Another problem with Ticketmaster is that a lot, or even most, of tickets in a venue are not released to the general public. According to the New York Attorney General’s office in 2016, for most of the big concerts and shows happening “less than 25% of tickets were…released to the general public…” The rest of the tickets are reserved for credit card companies and other resellers. This limits access to the general public, which is where professional resellers come into the mix. If you’ve ever attempted to buy tickets to a concert and it seems like everything has sold out within minutes, it’s likely due to resellers who have bots mass buying tickets so they can sell them later at a scalped price. These tickets are often sold on places like SeatGeek, StubHub, and Ticketmaster itself. 

While it’s true that when buying tickets a person is usually limited in the number of tickets they can buy, there is no restriction on having more than one account, so it’s easy for a reseller to have several different accounts. These resellers sell scalped tickets with a price increase, on average, of 49% according to the New York Attorney General’s office. For Ticketmaster and sites like it, this is a profitable business decision since they get a cut of the earnings from a resold ticket sale.

So, what can an average ticket buyer do about it? Unfortunately, the answer is not a lot. Ticketmaster’s system is designed to exploit people. But some legal action has been happening that could potentially shake things up. 

In January of 2023, Ticketmaster was called to testify in a Judiciary Committee hearing in Congress. Executives of Ticketmaster were asked about the company’s monopoly. It was one of the few issues that both Democrats and Republicans both recognized as a problem. Theoretically, Congress has the power to break up the merger of Live Nation and Ticketmaster, though it seems unlikely that they will do that. The Department of Justice has reportedly been investigating Ticketmaster for antitrust breaches for a period of time but has yet to make any official move. 

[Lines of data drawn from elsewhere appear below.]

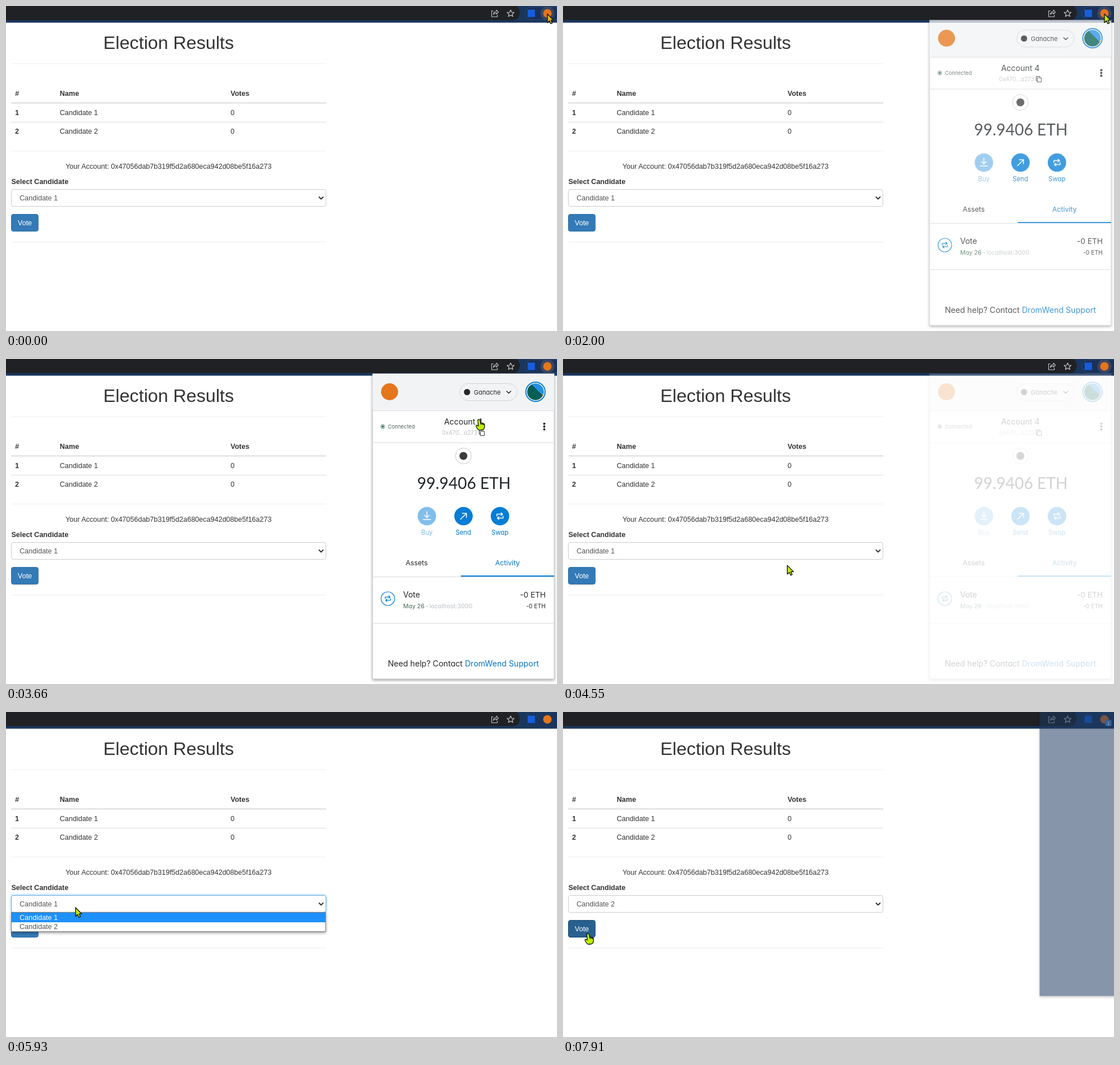
Write an HTML page that moves like this. It is 974 px wide and 575 px high and loops after 7990 ms.

```html
<!DOCTYPE html>
<html lang="en">
<head>
<meta charset="utf-8">
<title>Election Results</title>
<style>
  html, body { margin: 0; width: 100%; height: 100%; overflow: hidden; background: #fff; }
  svg { display: block; }
  text { font: 12.53px "Liberation Sans", Arial, sans-serif; fill: #333; white-space: pre; }
  .b { font-weight: 700; }
  .mid { text-anchor: middle; }
  .end { text-anchor: end; }
  .hr { stroke: #eee; }
  .row { stroke: #ddd; }
  #wallet text { font-family: Inter, "Open Sans", sans-serif; font-feature-settings: "cv11"; fill: #24272a; }
  #wallet .blue { fill: #0376c9; }
  #wallet .pale { fill: #bbc0c5; }
  .line { fill: none; stroke-width: 1.5; stroke-linecap: round; stroke-linejoin: round; }
  .rule { stroke: #d6d9dc; }
</style>
</head>
<body>
<svg width="974" height="575" viewBox="0 0 974 575">
  <defs>
    <filter id="soft" x="-20%" y="-20%" width="140%" height="140%"><feDropShadow dx="0" dy="2" stdDeviation="2.5" flood-opacity=".38"/></filter>
    <filter id="glow" x="-5%" y="-50%" width="110%" height="200%"><feDropShadow dx="0" dy="0" stdDeviation="2.2" flood-color="#66afe9" flood-opacity=".8"/></filter>
    <clipPath id="face"><circle cx="936" cy="58" r="14.5"/></clipPath>
    <path id="swap" class="line" d="M-5.5 0V-3.5H4M1.8-6L4.6-3.5L1.8-1M5.5 0V3.5H-4M-1.8 6L-4.6 3.5L-1.8 1"/>
  </defs>
  <rect width="974" height="575" fill="#fff"/>

  <g id="toolbar">
    <rect width="974" height="29.5" fill="#1b365d"/>
    <path d="M0 0H903Q909 6 908 13Q907 25 895 25H0Z" fill="#202124"/>
    <g id="active">
      <path d="M974 1.5H929A11.5 11.5 0 0 0 929 24.5H974" fill="#1a3158" stroke="#2b4870"/>
      <circle cx="957" cy="13" r="12.5" fill="#3a4663"/>
    </g>
    <g class="line" stroke="#c5c9ce" stroke-width="1.2">
      <path d="M861 8.5H858.5V19H868.5V16M861.5 15Q862 9.5 867 9.5V7L870.5 10.8L867 14.3V12Q863.5 12 861.5 15Z" style="stroke-width:1.1"/>
      <path d="M892 7L893.8 11L898.2 11.4L894.9 14.3L895.9 18.5L892 16.2L888.1 18.5L889.1 14.3L885.8 11.4L890.2 11Z" style="stroke-width:1.2"/>
    </g>
    <rect x="922" y="6.5" width="13" height="13" fill="#175ddc"/>
    <circle id="walletIcon" cx="957" cy="13" r="7.5" fill="#e4761b"/>
    <g id="badge">
      <rect x="958.500" y="14" width="11" height="11" rx="2" fill="#4a90d9"/>
      <text class="b mid" x="964" y="22.500" style="font-size:8.500px;fill:#fff">1</text>
    </g>
  </g>

  <g id="page">
    <text class="mid" x="287.500" y="76" style="font-size:32.2px">Election Results</text>
    <path class="hr" d="M9 102H566M9 256.500H566M9 417.500H566"/>
    <text class="b" x="16" y="159">#</text>
    <text class="b" x="95" y="159">Name</text>
    <text class="b" x="397" y="159">Votes</text>
    <path class="row" d="M9 171.500H566" stroke-width="1.800"/>
    <text class="b" x="16" y="193">1</text>
    <text x="95" y="193">Candidate 1</text>
    <text x="397" y="193">0</text>
    <path class="row" d="M9 205.500H566"/>
    <text class="b" x="16" y="226">2</text>
    <text x="95" y="226">Candidate 2</text>
    <text x="397" y="226">0</text>
    <text class="mid" x="287.300" y="288">Your Account: 0x47056dab7b319f5d2a680eca942d08be5f16a273</text>
    <text class="b" x="9.500" y="315">Select Candidate</text>
    <rect id="select" x="9.500" y="324.500" width="556" height="30" rx="3.500" fill="#fff"/>
    <text id="choice" x="24" y="344" style="fill:#555"></text>
    <path class="line" d="M553.500 338L557 341.500L560.500 338" stroke="#333" style="stroke-width:1.900"/>
    <rect id="button" x="9.500" y="368.500" width="47.500" height="30" rx="3.500"/>
    <text class="mid" x="33.300" y="388" style="fill:#fff">Vote</text>
  </g>

  <g id="menu">
    <rect x="9.500" y="354.500" width="555.500" height="34" fill="#fff" stroke="#777" filter="url(#soft)"/>
    <rect id="mark" x="10" width="555" height="17" fill="#1e90ff"/>
    <text id="first" x="24" y="367.500">Candidate 1</text>
    <text id="second" x="24" y="384">Candidate 2</text>
  </g>

  <g id="wallet">
    <rect x="648" y="26" width="321" height="540" fill="#fff" stroke="#b5b8bc" stroke-width=".8" filter="url(#soft)"/>
    <rect x="648" y="26" width="321" height="65" fill="#f2f3f5"/>
    <circle cx="678" cy="58" r="15" fill="#e4761b"/>
    <rect x="802" y="43.500" width="101.500" height="30" rx="15" fill="none" stroke="#d0d3d6"/>
    <circle cx="815" cy="58.500" r="5.500" fill="#24272a"/>
    <text x="827" y="62.500" style="font-size:11px">Ganache</text>
    <path class="line" d="M885 57L888.700 60.500L892.400 57" stroke="#24272a"/>
    <circle cx="936" cy="58" r="17" fill="#fff" stroke="#1180d0" stroke-width="2"/>
    <g clip-path="url(#face)">
      <rect x="920" y="42" width="32" height="32" fill="#035e56"/>
      <path d="M926 42H954V74L949 65Z" fill="#2491e6"/>
      <path d="M952 58L938 75H952Z" fill="#f5802a"/>
      <path d="M926 42L949 65L940 75H920V42Z" fill="#035e56"/>
    </g>
    <path class="rule" d="M648 91.500H969M648 148H969"/>
    <circle cx="666" cy="119.500" r="3.500" fill="#fff" stroke="#5c7f70"/>
    <circle cx="666" cy="119.500" r="2" fill="#1c6b43"/>
    <text x="675" y="122.500" style="font-size:9.200px;fill:#4b6459">Connected</text>
    <text class="mid" x="808.500" y="115.500" style="font-size:14px">Account 4</text>
    <text class="pale mid" x="802" y="134" style="font-size:10px">0x470...a273</text>
    <path class="line" d="M838.500 133H836.500V125.500H843V127M839 128H845.500V135.500H839Z" stroke="#333" style="stroke-width:1"/>
    <g fill="#24272a"><circle cx="951.500" cy="114.500" r="2"/><circle cx="951.500" cy="119.500" r="2"/><circle cx="951.500" cy="124.500" r="2"/></g>
    <circle cx="808.500" cy="171.500" r="14" fill="#fff" stroke="#c5c8cb"/>
    <circle cx="808.500" cy="171.500" r="7" fill="#3c3c3d"/>
    <text class="mid" x="809.500" y="230" style="font-family:Lato,sans-serif;font-size:28px">99.9406 ETH</text>
    <g fill="#037dd6">
      <circle cx="744" cy="278" r="16.300" fill="#81beea"/><circle cx="808.700" cy="278" r="16.300"/><circle cx="873.200" cy="278" r="16.300"/>
    </g>
    <g class="line" stroke="#fff">
      <path d="M744 270V280M740 276.500L744 280.500L748 276.500M737.500 284H750.500"/>
      <path d="M803.500 283.500L814 273M806.500 273H814V280.500"/>
      <use href="#swap" x="873.200" y="278"/>
    </g>
    <g class="mid" style="font-size:11.200px">
      <text class="blue" x="744" y="311" opacity=".5" style="font-size:11.300px">Buy</text>
      <text class="blue" x="808.500" y="311" style="font-size:11.300px">Send</text>
      <text class="blue" x="873" y="311" style="font-size:11.300px">Swap</text>
    </g>
    <text class="mid" x="726" y="365" style="font-size:12.300px">Assets</text>
    <text class="mid blue" x="886.500" y="365" style="font-size:12.300px">Activity</text>
    <path class="rule" d="M648 385.500H969M648 467.500H969"/>
    <path d="M804 384H969" stroke="#037dd6" stroke-width="2"/>
    <circle cx="675" cy="424" r="12" fill="none" stroke="#037dd6" stroke-width="1.200"/>
    <use href="#swap" transform="translate(675 424) scale(.85)" stroke="#037dd6"/>
    <text x="702" y="422" style="font-size:14px">Vote</text>
    <text class="end" x="954" y="422" style="font-size:13.500px">-0 ETH</text>
    <text x="702" y="441" style="font-size:10.500px;fill:#3e6c55">May 26 ·</text>
    <text class="pale" x="748.500" y="441" style="font-size:10.700px">localhost:3000</text>
    <text class="end" x="954" y="441" style="font-size:10.300px">-0 ETH</text>
    <text class="mid" x="808.500" y="543.500" style="font-size:14.100px">Need help? Contact <tspan class="blue">DromWend Support</tspan></text>
  </g>

  <rect id="window" x="843" y="-5" width="140" height="507" fill="#1e3960" stroke="#1e3960" filter="url(#soft)"/>

  <g id="cursor" stroke="#111" stroke-width="1.300" stroke-linejoin="round">
    <path id="arrow" d="M0 0V15.500L3.500 12.300L6 17.500L8.700 16.200L6.300 11.200H11Z"/>
    <path id="hand" fill="#bdf000" d="M-2 1.500Q-1.500-.5 .5 0Q2 .5 2.300 2L3 6L7.500 7Q10 7.500 10 10.500L9.500 15Q9 18 5.500 18.500L1.500 19Q-1 19-2.500 16.500L-5 12.500Q-5.500 10-3.500 10.200L-1 11.500ZM3 6V9M5.500 6.800V9.500M7.800 7.300V10"/>
  </g>
</svg>
<script>
const LOOP = 7990, STEP = 70;
const $ = id => document.getElementById(id);
const show = (id, on) => $(id).setAttribute('display', on ? 'inline' : 'none');
const set = (id, attrs) => { for (const k in attrs) $(id).setAttribute(k, attrs[k]); };
const mix = (a, b, p) => a + (b - a) * p;
const ease = p => p * p * (3 - 2 * p);

// Pointer moves: start time, number of steps, destination.
const moves = [
  [2600, 12, 838, 112], [3450, 4, 836, 107], [3730, 3, 894, 222],
  [4130, 4, 404, 338], [4470, 7, 366, 475], [4960, 5, 94, 392],
  [5310, 5, 123, 346], [6140, 5, 122, 379], [7080, 6, 44, 392]
];

function pointer(t) {
  let x = 957, y = 14;
  for (const [start, steps, toX, toY] of moves) {
    if (t < start) break;
    const p = ease(Math.min(1, (Math.floor((t - start) / STEP) + 1) / steps));
    x = mix(x, toX, p);
    y = mix(y, toY, p);
  }
  return [x, y];
}

// Value of the last entry whose time has passed.
const held = (t, entries) => entries.reduce((v, [at, next]) => t >= at ? next : v, 0);

function draw(t) {
  const [x, y] = pointer(t);
  const hand = (t >= 3240 && t < 3800) || t >= 7290;
  set('cursor', { transform: `translate(${x} ${y})` });
  show('hand', hand);
  show('arrow', !hand);
  const warm = 1 - Math.min(1, Math.max(0, Math.floor((t - 580) / STEP) / 5));
  set('arrow', { fill: `rgb(${mix(190, 218, warm)},${mix(232, 178, warm)},${mix(8, 35, warm)})` });

  const alpha = held(t, [[1860, .2], [1930, .5], [2000, .75], [2070, 1], [4470, .6], [4540, .2], [4610, 0]]);
  const lift = t < 2070 ? held(t, [[1860, -3], [1930, -2], [2000, -1]]) : 0;
  set('wallet', { opacity: alpha, transform: `translate(0 ${lift})` });
  show('wallet', alpha > 0);

  const open = t >= 5720 && t < 6550;
  const focus = t >= 5720 && t < 7630;
  const second = y > 372;
  show('active', t < 5720);
  show('menu', open);
  set('mark', { y: second ? 371.5 : 355 });
  $('first').style.fill = second ? '#555' : '#fff';
  $('second').style.fill = second ? '#fff' : '#555';
  $('choice').textContent = t < 6550 ? 'Candidate 1' : 'Candidate 2';
  set('select', { stroke: focus ? '#66afe9' : '#ccc', filter: focus ? 'url(#glow)' : 'none' });

  const hover = t >= 7290;
  set('button', { fill: hover ? '#286090' : '#337ab7', stroke: hover ? '#204d74' : '#2e6da4' });

  show('badge', t >= 7770);
  const veil = held(t, [[7840, .25], [7910, .53]]);
  set('window', { opacity: veil });
  show('window', veil > 0);
}

const begin = performance.now();
function tick() {
  draw((performance.now() - begin) % LOOP);
  requestAnimationFrame(tick);
}
draw(0);
requestAnimationFrame(tick);
</script>
</body>
</html>
```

However, there are people attempting to take legal action against Ticketmaster. A group of Taylor Swift fans who were frustrated back in November filed a lawsuit against Ticketmaster in a California court in December of 2022. The fans are citing California’s Unfair Competition law and are asking for 2,500 dollars per violation of the law. Though there are only 26 official plaintiffs as of right now, at least 400 other people are keen to get involved. In late March, there was a status hearing, which was mainly bureaucratic. 

It will be interesting to see if or what consequences will happen for Live Nation Entertainment. For a company as large and as profitable as Ticketmaster, even expensive fines are unlikely to cripple it. However, if the plaintiffs win the lawsuit, it could encourage other disgruntled fans to take action. But unfortunately for now, if you want to see your favorite artist, you’re going to have to deal with Ticketmaster.